## Activity
Copy out, precisely as given, the lines from the line with "440) rotate(-5) scale(1.2" to the end of the entries that follow.

*** Opening Supplied information ***

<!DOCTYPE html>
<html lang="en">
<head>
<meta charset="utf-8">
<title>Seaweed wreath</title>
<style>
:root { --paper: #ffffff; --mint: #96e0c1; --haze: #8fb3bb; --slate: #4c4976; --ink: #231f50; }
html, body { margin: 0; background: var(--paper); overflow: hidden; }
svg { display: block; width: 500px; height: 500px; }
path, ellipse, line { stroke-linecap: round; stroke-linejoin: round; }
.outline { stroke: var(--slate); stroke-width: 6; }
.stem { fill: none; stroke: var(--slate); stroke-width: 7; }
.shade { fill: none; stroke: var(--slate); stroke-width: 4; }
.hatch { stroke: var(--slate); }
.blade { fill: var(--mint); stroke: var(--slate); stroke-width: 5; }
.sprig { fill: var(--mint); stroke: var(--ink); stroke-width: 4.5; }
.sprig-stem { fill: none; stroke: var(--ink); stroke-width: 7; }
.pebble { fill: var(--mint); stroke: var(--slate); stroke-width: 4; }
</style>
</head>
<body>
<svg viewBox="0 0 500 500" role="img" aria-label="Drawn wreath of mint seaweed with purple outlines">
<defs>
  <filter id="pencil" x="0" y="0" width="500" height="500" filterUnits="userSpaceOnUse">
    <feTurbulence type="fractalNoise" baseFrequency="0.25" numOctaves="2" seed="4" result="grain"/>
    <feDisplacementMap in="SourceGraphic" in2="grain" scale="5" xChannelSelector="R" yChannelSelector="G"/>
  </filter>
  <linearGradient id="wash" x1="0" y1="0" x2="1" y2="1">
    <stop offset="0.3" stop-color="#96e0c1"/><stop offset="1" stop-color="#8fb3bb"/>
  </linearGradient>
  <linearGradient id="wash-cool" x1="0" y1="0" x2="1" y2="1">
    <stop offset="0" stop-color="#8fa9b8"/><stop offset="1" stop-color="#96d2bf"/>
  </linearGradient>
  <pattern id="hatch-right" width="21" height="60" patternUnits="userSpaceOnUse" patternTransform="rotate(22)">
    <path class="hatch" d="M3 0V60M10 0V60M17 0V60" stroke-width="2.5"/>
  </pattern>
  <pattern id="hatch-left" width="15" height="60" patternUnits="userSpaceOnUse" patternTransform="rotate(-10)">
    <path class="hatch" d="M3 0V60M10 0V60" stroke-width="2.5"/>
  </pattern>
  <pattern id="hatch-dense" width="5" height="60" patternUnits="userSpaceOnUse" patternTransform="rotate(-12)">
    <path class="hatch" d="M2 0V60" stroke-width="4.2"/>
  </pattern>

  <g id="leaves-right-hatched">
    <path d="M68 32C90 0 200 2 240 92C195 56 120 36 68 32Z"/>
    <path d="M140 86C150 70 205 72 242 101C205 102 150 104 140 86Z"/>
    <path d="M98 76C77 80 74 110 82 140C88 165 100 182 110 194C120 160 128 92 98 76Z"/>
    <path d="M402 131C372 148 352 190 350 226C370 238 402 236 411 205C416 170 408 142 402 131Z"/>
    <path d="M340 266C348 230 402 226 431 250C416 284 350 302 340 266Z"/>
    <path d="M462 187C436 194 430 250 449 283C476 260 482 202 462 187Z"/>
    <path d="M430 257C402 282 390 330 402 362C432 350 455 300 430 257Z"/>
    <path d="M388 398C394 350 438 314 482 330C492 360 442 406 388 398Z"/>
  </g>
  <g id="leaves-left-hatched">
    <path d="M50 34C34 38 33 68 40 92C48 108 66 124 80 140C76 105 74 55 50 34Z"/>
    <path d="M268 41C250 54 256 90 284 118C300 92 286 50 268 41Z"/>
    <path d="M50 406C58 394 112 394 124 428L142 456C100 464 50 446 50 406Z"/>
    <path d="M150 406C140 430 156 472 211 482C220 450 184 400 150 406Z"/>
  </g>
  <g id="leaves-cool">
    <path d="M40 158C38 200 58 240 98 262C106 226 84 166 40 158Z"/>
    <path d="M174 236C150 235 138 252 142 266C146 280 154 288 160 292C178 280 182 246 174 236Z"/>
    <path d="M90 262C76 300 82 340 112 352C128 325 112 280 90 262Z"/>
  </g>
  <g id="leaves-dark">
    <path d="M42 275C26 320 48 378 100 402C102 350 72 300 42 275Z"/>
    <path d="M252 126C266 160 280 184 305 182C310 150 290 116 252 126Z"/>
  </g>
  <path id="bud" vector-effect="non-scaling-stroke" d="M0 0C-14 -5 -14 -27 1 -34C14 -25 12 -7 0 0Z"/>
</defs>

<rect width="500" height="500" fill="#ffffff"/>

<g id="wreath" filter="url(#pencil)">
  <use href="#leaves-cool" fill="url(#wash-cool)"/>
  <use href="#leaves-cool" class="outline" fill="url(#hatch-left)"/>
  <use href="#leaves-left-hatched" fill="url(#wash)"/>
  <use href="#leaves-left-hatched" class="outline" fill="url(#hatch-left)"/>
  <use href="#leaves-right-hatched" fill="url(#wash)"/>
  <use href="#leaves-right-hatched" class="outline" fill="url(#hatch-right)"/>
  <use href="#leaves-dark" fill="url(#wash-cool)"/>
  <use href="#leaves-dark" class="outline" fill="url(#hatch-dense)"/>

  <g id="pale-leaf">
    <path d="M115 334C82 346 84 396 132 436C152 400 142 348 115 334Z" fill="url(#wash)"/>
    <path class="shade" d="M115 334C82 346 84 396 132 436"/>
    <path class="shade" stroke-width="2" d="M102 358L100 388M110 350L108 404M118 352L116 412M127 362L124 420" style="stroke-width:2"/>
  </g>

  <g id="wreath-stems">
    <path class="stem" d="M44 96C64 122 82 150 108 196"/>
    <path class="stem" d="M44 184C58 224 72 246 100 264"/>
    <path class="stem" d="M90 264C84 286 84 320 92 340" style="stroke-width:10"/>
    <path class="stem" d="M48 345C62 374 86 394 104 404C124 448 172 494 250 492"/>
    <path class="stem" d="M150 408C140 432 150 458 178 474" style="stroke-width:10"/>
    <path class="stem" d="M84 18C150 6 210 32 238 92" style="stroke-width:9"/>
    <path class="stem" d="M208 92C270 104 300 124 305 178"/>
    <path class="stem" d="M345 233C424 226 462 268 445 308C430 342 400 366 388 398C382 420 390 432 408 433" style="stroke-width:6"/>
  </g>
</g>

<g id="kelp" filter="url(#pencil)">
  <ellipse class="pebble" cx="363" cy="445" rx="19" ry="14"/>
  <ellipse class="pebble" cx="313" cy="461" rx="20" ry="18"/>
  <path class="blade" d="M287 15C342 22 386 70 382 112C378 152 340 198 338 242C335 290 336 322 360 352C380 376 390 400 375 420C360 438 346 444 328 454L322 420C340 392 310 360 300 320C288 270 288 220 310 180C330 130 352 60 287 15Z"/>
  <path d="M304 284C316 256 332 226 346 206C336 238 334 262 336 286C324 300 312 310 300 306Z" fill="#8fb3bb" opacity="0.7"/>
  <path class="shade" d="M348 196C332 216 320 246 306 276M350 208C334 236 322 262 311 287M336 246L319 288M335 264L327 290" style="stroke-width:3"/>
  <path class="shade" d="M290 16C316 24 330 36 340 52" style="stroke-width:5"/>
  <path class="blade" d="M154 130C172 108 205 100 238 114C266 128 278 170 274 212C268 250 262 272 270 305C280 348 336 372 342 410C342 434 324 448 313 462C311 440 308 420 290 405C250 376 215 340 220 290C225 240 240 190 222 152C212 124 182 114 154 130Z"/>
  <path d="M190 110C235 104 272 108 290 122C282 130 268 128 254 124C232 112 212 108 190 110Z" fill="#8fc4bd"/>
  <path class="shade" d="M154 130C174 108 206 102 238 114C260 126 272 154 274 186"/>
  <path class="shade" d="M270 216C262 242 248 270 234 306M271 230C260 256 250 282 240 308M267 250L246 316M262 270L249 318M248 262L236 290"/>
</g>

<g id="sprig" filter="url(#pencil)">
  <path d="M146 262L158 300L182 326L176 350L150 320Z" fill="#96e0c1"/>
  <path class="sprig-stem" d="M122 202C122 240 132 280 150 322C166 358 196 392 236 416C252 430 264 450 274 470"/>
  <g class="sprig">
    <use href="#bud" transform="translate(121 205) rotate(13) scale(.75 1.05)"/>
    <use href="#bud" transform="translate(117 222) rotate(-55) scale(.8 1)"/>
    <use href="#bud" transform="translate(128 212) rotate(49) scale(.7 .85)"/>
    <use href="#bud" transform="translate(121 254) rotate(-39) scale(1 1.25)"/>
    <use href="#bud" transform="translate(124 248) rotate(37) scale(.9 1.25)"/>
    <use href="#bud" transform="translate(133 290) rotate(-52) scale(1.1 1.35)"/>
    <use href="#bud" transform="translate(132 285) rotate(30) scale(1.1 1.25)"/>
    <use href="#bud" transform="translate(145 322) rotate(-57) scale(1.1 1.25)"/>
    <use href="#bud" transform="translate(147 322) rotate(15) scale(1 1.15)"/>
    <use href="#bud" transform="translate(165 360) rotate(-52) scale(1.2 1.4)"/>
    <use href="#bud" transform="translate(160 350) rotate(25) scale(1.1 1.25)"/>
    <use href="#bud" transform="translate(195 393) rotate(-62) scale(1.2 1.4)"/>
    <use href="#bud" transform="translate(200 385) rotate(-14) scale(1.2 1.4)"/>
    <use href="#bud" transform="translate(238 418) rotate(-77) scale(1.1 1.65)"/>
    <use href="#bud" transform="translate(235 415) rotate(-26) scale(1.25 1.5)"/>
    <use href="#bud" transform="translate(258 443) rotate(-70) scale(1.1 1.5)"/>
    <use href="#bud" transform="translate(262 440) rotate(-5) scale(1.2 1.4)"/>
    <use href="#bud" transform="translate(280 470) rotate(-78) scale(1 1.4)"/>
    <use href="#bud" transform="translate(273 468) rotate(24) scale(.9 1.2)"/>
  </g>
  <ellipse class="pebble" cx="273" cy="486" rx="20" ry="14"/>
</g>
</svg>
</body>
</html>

*** Closing Supplied information ***

## Solution to this problem
    <use href="#bud" transform="translate(262 440) rotate(-5) scale(1.2 1.4)"/>
    <use href="#bud" transform="translate(280 470) rotate(-78) scale(1 1.4)"/>
    <use href="#bud" transform="translate(273 468) rotate(24) scale(.9 1.2)"/>
  </g>
  <ellipse class="pebble" cx="273" cy="486" rx="20" ry="14"/>
</g>
</svg>
</body>
</html>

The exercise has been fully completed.